== Your task ==
When copying the data, keep every line exactly the same.
(Beginning of Task material)
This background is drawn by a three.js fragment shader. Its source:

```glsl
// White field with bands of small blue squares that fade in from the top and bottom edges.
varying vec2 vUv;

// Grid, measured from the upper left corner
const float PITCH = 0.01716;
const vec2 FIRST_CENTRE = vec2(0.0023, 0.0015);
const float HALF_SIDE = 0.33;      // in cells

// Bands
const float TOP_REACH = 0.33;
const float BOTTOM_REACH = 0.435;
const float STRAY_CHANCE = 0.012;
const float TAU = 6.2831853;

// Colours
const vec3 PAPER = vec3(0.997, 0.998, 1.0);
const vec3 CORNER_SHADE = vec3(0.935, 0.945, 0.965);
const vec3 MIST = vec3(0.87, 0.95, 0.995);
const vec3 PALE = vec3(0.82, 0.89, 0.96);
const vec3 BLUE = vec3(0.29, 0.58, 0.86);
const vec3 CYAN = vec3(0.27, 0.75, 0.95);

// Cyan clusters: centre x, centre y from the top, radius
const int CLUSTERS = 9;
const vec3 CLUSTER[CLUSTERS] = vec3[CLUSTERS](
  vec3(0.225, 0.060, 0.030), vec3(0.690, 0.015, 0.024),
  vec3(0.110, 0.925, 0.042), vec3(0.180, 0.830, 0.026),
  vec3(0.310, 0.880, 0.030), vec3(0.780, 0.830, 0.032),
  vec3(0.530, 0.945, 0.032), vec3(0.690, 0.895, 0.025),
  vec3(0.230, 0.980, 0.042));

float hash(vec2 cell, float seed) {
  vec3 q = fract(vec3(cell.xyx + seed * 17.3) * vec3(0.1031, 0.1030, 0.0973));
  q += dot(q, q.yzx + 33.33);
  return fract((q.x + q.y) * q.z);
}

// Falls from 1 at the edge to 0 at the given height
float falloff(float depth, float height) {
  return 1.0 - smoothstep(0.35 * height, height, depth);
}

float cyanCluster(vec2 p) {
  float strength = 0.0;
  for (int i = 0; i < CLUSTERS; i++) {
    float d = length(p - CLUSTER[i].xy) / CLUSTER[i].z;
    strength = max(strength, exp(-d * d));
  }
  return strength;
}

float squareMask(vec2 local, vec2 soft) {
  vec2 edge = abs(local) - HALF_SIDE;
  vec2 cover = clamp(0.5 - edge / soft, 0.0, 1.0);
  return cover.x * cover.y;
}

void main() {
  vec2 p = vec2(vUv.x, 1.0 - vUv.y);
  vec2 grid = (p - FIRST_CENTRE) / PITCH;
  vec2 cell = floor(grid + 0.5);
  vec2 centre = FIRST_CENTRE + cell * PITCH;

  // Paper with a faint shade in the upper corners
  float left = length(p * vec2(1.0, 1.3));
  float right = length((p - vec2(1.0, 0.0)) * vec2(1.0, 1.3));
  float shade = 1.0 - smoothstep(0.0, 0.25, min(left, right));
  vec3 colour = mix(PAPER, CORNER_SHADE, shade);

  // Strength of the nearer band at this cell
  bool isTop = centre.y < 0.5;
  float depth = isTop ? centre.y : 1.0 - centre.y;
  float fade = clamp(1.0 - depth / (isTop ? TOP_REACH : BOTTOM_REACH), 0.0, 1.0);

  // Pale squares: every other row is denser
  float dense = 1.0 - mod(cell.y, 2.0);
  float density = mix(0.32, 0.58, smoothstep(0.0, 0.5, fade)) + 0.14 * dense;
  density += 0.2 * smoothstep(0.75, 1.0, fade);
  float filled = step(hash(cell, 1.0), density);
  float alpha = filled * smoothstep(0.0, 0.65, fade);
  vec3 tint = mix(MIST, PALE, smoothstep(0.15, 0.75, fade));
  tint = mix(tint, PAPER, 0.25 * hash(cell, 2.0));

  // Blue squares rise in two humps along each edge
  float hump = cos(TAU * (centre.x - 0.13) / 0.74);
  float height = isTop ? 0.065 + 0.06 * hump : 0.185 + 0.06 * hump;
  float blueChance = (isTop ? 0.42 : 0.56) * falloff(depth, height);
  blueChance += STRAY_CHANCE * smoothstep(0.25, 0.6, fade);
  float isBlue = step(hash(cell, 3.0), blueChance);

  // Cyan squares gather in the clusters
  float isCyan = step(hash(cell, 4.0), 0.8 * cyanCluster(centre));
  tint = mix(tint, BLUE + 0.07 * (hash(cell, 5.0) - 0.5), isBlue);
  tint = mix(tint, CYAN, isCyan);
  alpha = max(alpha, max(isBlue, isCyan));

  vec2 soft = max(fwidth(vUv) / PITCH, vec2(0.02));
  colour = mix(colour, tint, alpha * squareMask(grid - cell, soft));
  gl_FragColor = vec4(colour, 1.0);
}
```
(End of Task material)
== Exercise output ==
This background is drawn by a three.js fragment shader. Its source:

```glsl
// White field with bands of small blue squares that fade in from the top and bottom edges.
varying vec2 vUv;

// Grid, measured from the upper left corner
const float PITCH = 0.01716;
const vec2 FIRST_CENTRE = vec2(0.0023, 0.0015);
const float HALF_SIDE = 0.33;      // in cells

// Bands
const float TOP_REACH = 0.33;
const float BOTTOM_REACH = 0.435;
const float STRAY_CHANCE = 0.012;
const float TAU = 6.2831853;

// Colours
const vec3 PAPER = vec3(0.997, 0.998, 1.0);
const vec3 CORNER_SHADE = vec3(0.935, 0.945, 0.965);
const vec3 MIST = vec3(0.87, 0.95, 0.995);
const vec3 PALE = vec3(0.82, 0.89, 0.96);
const vec3 BLUE = vec3(0.29, 0.58, 0.86);
const vec3 CYAN = vec3(0.27, 0.75, 0.95);

// Cyan clusters: centre x, centre y from the top, radius
const int CLUSTERS = 9;
const vec3 CLUSTER[CLUSTERS] = vec3[CLUSTERS](
  vec3(0.225, 0.060, 0.030), vec3(0.690, 0.015, 0.024),
  vec3(0.110, 0.925, 0.042), vec3(0.180, 0.830, 0.026),
  vec3(0.310, 0.880, 0.030), vec3(0.780, 0.830, 0.032),
  vec3(0.530, 0.945, 0.032), vec3(0.690, 0.895, 0.025),
  vec3(0.230, 0.980, 0.042));

float hash(vec2 cell, float seed) {
  vec3 q = fract(vec3(cell.xyx + seed * 17.3) * vec3(0.1031, 0.1030, 0.0973));
  q += dot(q, q.yzx + 33.33);
  return fract((q.x + q.y) * q.z);
}

// Falls from 1 at the edge to 0 at the given height
float falloff(float depth, float height) {
  return 1.0 - smoothstep(0.35 * height, height, depth);
}

float cyanCluster(vec2 p) {
  float strength = 0.0;
  for (int i = 0; i < CLUSTERS; i++) {
    float d = length(p - CLUSTER[i].xy) / CLUSTER[i].z;
    strength = max(strength, exp(-d * d));
  }
  return strength;
}

float squareMask(vec2 local, vec2 soft) {
  vec2 edge = abs(local) - HALF_SIDE;
  vec2 cover = clamp(0.5 - edge / soft, 0.0, 1.0);
  return cover.x * cover.y;
}

void main() {
  vec2 p = vec2(vUv.x, 1.0 - vUv.y);
  vec2 grid = (p - FIRST_CENTRE) / PITCH;
  vec2 cell = floor(grid + 0.5);
  vec2 centre = FIRST_CENTRE + cell * PITCH;

  // Paper with a faint shade in the upper corners
  float left = length(p * vec2(1.0, 1.3));
  float right = length((p - vec2(1.0, 0.0)) * vec2(1.0, 1.3));
  float shade = 1.0 - smoothstep(0.0, 0.25, min(left, right));
  vec3 colour = mix(PAPER, CORNER_SHADE, shade);

  // Strength of the nearer band at this cell
  bool isTop = centre.y < 0.5;
  float depth = isTop ? centre.y : 1.0 - centre.y;
  float fade = clamp(1.0 - depth / (isTop ? TOP_REACH : BOTTOM_REACH), 0.0, 1.0);

  // Pale squares: every other row is denser
  float dense = 1.0 - mod(cell.y, 2.0);
  float density = mix(0.32, 0.58, smoothstep(0.0, 0.5, fade)) + 0.14 * dense;
  density += 0.2 * smoothstep(0.75, 1.0, fade);
  float filled = step(hash(cell, 1.0), density);
  float alpha = filled * smoothstep(0.0, 0.65, fade);
  vec3 tint = mix(MIST, PALE, smoothstep(0.15, 0.75, fade));
  tint = mix(tint, PAPER, 0.25 * hash(cell, 2.0));

  // Blue squares rise in two humps along each edge
  float hump = cos(TAU * (centre.x - 0.13) / 0.74);
  float height = isTop ? 0.065 + 0.06 * hump : 0.185 + 0.06 * hump;
  float blueChance = (isTop ? 0.42 : 0.56) * falloff(depth, height);
  blueChance += STRAY_CHANCE * smoothstep(0.25, 0.6, fade);
  float isBlue = step(hash(cell, 3.0), blueChance);

  // Cyan squares gather in the clusters
  float isCyan = step(hash(cell, 4.0), 0.8 * cyanCluster(centre));
  tint = mix(tint, BLUE + 0.07 * (hash(cell, 5.0) - 0.5), isBlue);
  tint = mix(tint, CYAN, isCyan);
  alpha = max(alpha, max(isBlue, isCyan));

  vec2 soft = max(fwidth(vUv) / PITCH, vec2(0.02));
  colour = mix(colour, tint, alpha * squareMask(grid - cell, soft));
  gl_FragColor = vec4(colour, 1.0);
}
```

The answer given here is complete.